INSTRUCTIONS TO FOLLOW:
The entries are to be returned exactly, with images left out.

Stored data entries:
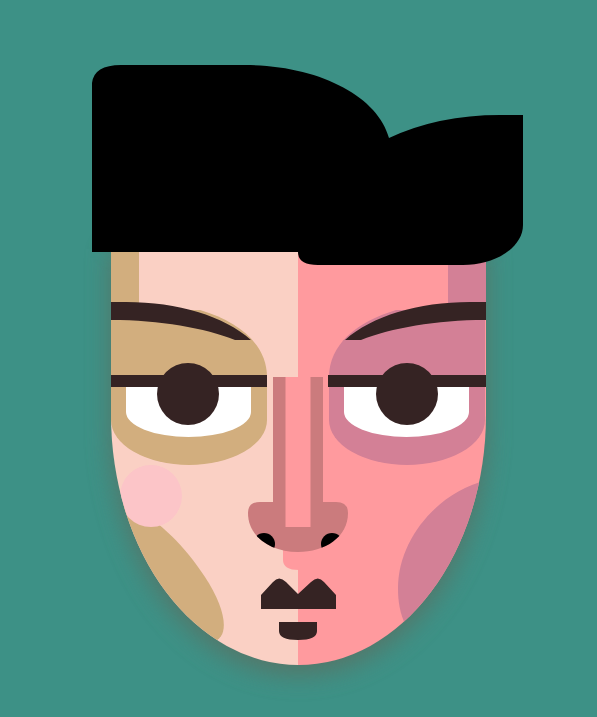
<!DOCTYPE html>
<html lang="en">
<head>
<meta charset="utf-8">
<title>Two-tone face</title>
<style>
:root {
  --backdrop: #3d9186;
  --shadow: #5a7062;
  --skin-light: #fad0c4;
  --skin-rose: #ff9a9e;
  --tan: #d2ae7e;
  --mauve: #d38096;
  --nose: #cb7b7d;
  --blush: #fcc5c8;
  --ink: #352323;
}
html, body { margin: 0; height: 100%; overflow: hidden; background: var(--backdrop); }
svg { display: block; width: 597px; height: 717px; }
.backdrop { fill: var(--backdrop); }
.face-shadow { fill: var(--shadow); opacity: .85; }
.skin-light { fill: var(--skin-light); }
.skin-rose { fill: var(--skin-rose); }
.tan { fill: var(--tan); }
.mauve { fill: var(--mauve); }
.nose { fill: var(--nose); }
.blush { fill: var(--blush); }
.ink { fill: var(--ink); }
.eye-white { fill: #fff; }
.hair, .nostril { fill: #000; }
</style>
</head>
<body>
<svg viewBox="0 0 597 717" role="img" aria-label="Geometric face with black hair, half pale and half rose">
  <defs>
    <path id="face-outline" d="M111 240H486V415A187.500 250 0 0 1 111 415Z"/>
    <path id="nose-base" d="M260 502H336Q348 502 348 513C348 537 325 552 298 552S248 537 248 513Q248 502 260 502Z"/>
    <clipPath id="face-clip"><use href="#face-outline"/></clipPath>
    <clipPath id="nose-clip"><use href="#nose-base"/></clipPath>
    <filter id="soft" x="-20%" y="-20%" width="140%" height="140%">
      <feGaussianBlur stdDeviation="13"/>
    </filter>
    <path id="socket" d="M111 310H200C240 322 267 345 267 377V420A78 45 0 0 1 111 420Z"/>
    <g id="eye">
      <path class="eye-white" d="M126 380H251V412A62.500 25 0 0 1 126 412Z"/>
      <circle class="ink" cx="188" cy="394" r="31"/>
      <rect class="ink" x="111" y="375" width="156" height="12"/>
    </g>
    <path id="brow" class="ink" d="M111 302H126C178 302 224 316 251 340H235C205 328 160 320 111 320Z"/>
  </defs>

  <rect class="backdrop" width="597" height="717"/>
  <use class="face-shadow" href="#face-outline" y="9" filter="url(#soft)"/>

  <g id="face" clip-path="url(#face-clip)">
    <rect class="skin-light" x="111" y="240" width="188" height="430"/>
    <rect class="skin-rose" x="298" y="240" width="190" height="430"/>
    <rect class="tan" x="111" y="240" width="28" height="64"/>
    <rect class="mauve" x="448" y="240" width="38" height="64"/>
    <path class="tan" d="M105 500C140 502 178 536 205 577C226 609 231 638 212 642L105 660Z"/>
    <path class="mauve" d="M490 480C443 488 398 536 398 588C398 602 400 614 406 626L490 640Z"/>
    <circle class="blush" cx="151" cy="496" r="31"/>
  </g>

  <g id="eyes">
    <use class="tan" href="#socket"/>
    <use class="mauve" href="#socket" transform="translate(597 0) scale(-1 1) translate(1 0)"/>
    <use href="#eye"/>
    <use href="#eye" transform="translate(595 0) scale(-1 1)"/>
    <rect class="ink" x="329" y="375" width="157" height="12"/>
    <use href="#brow"/>
    <use href="#brow" transform="translate(596 0) scale(-1 1)"/>
    <rect class="ink" x="480" y="302" width="6" height="18"/>
  </g>

  <g id="nose">
    <path class="skin-rose" d="M283 545H299V570Q283 570 283 560Z"/>
    <rect class="nose" x="273" y="377" width="50" height="130"/>
    <use class="nose" href="#nose-base"/>
    <rect class="skin-rose" x="285.500" y="377" width="25" height="150"/>
    <g clip-path="url(#nose-clip)">
      <circle class="nostril" cx="264" cy="544" r="11"/>
      <circle class="nostril" cx="332" cy="544" r="11"/>
    </g>
  </g>

  <g id="mouth" class="ink">
    <path d="M261 595L273 582Q279 575 286 582L298 594L311 582Q318 575 324 582L336 595V609H261Z"/>
    <path d="M279 622H317V631Q317 640 298 640T279 631Z"/>
  </g>

  <path id="hair" class="hair" d="M92 252V83Q94 65 121 65H245C318 65 378 96 389 138Q438 115 500 115H523V225C523 247 496 265 463 265H318Q298 265 298 252Z"/>
</svg>
</body>
</html>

OUTPUT FOR THIS TASK:
<!DOCTYPE html>
<html lang="en">
<head>
<meta charset="utf-8">
<title>Two-tone face</title>
<style>
:root {
  --backdrop: #3d9186;
  --shadow: #5a7062;
  --skin-light: #fad0c4;
  --skin-rose: #ff9a9e;
  --tan: #d2ae7e;
  --mauve: #d38096;
  --nose: #cb7b7d;
  --blush: #fcc5c8;
  --ink: #352323;
}
html, body { margin: 0; height: 100%; overflow: hidden; background: var(--backdrop); }
svg { display: block; width: 597px; height: 717px; }
.backdrop { fill: var(--backdrop); }
.face-shadow { fill: var(--shadow); opacity: .85; }
.skin-light { fill: var(--skin-light); }
.skin-rose { fill: var(--skin-rose); }
.tan { fill: var(--tan); }
.mauve { fill: var(--mauve); }
.nose { fill: var(--nose); }
.blush { fill: var(--blush); }
.ink { fill: var(--ink); }
.eye-white { fill: #fff; }
.hair, .nostril { fill: #000; }
</style>
</head>
<body>
<svg viewBox="0 0 597 717" role="img" aria-label="Geometric face with black hair, half pale and half rose">
  <defs>
    <path id="face-outline" d="M111 240H486V415A187.500 250 0 0 1 111 415Z"/>
    <path id="nose-base" d="M260 502H336Q348 502 348 513C348 537 325 552 298 552S248 537 248 513Q248 502 260 502Z"/>
    <clipPath id="face-clip"><use href="#face-outline"/></clipPath>
    <clipPath id="nose-clip"><use href="#nose-base"/></clipPath>
    <filter id="soft" x="-20%" y="-20%" width="140%" height="140%">
      <feGaussianBlur stdDeviation="13"/>
    </filter>
    <path id="socket" d="M111 310H200C240 322 267 345 267 377V420A78 45 0 0 1 111 420Z"/>
    <g id="eye">
      <path class="eye-white" d="M126 380H251V412A62.500 25 0 0 1 126 412Z"/>
      <circle class="ink" cx="188" cy="394" r="31"/>
      <rect class="ink" x="111" y="375" width="156" height="12"/>
    </g>
    <path id="brow" class="ink" d="M111 302H126C178 302 224 316 251 340H235C205 328 160 320 111 320Z"/>
  </defs>

  <rect class="backdrop" width="597" height="717"/>
  <use class="face-shadow" href="#face-outline" y="9" filter="url(#soft)"/>

  <g id="face" clip-path="url(#face-clip)">
    <rect class="skin-light" x="111" y="240" width="188" height="430"/>
    <rect class="skin-rose" x="298" y="240" width="190" height="430"/>
    <rect class="tan" x="111" y="240" width="28" height="64"/>
    <rect class="mauve" x="448" y="240" width="38" height="64"/>
    <path class="tan" d="M105 500C140 502 178 536 205 577C226 609 231 638 212 642L105 660Z"/>
    <path class="mauve" d="M490 480C443 488 398 536 398 588C398 602 400 614 406 626L490 640Z"/>
    <circle class="blush" cx="151" cy="496" r="31"/>
  </g>

  <g id="eyes">
    <use class="tan" href="#socket"/>
    <use class="mauve" href="#socket" transform="translate(597 0) scale(-1 1) translate(1 0)"/>
    <use href="#eye"/>
    <use href="#eye" transform="translate(595 0) scale(-1 1)"/>
    <rect class="ink" x="329" y="375" width="157" height="12"/>
    <use href="#brow"/>
    <use href="#brow" transform="translate(596 0) scale(-1 1)"/>
    <rect class="ink" x="480" y="302" width="6" height="18"/>
  </g>

  <g id="nose">
    <path class="skin-rose" d="M283 545H299V570Q283 570 283 560Z"/>
    <rect class="nose" x="273" y="377" width="50" height="130"/>
    <use class="nose" href="#nose-base"/>
    <rect class="skin-rose" x="285.500" y="377" width="25" height="150"/>
    <g clip-path="url(#nose-clip)">
      <circle class="nostril" cx="264" cy="544" r="11"/>
      <circle class="nostril" cx="332" cy="544" r="11"/>
    </g>
  </g>

  <g id="mouth" class="ink">
    <path d="M261 595L273 582Q279 575 286 582L298 594L311 582Q318 575 324 582L336 595V609H261Z"/>
    <path d="M279 622H317V631Q317 640 298 640T279 631Z"/>
  </g>

  <path id="hair" class="hair" d="M92 252V83Q94 65 121 65H245C318 65 378 96 389 138Q438 115 500 115H523V225C523 247 496 265 463 265H318Q298 265 298 252Z"/>
</svg>
</body>
</html>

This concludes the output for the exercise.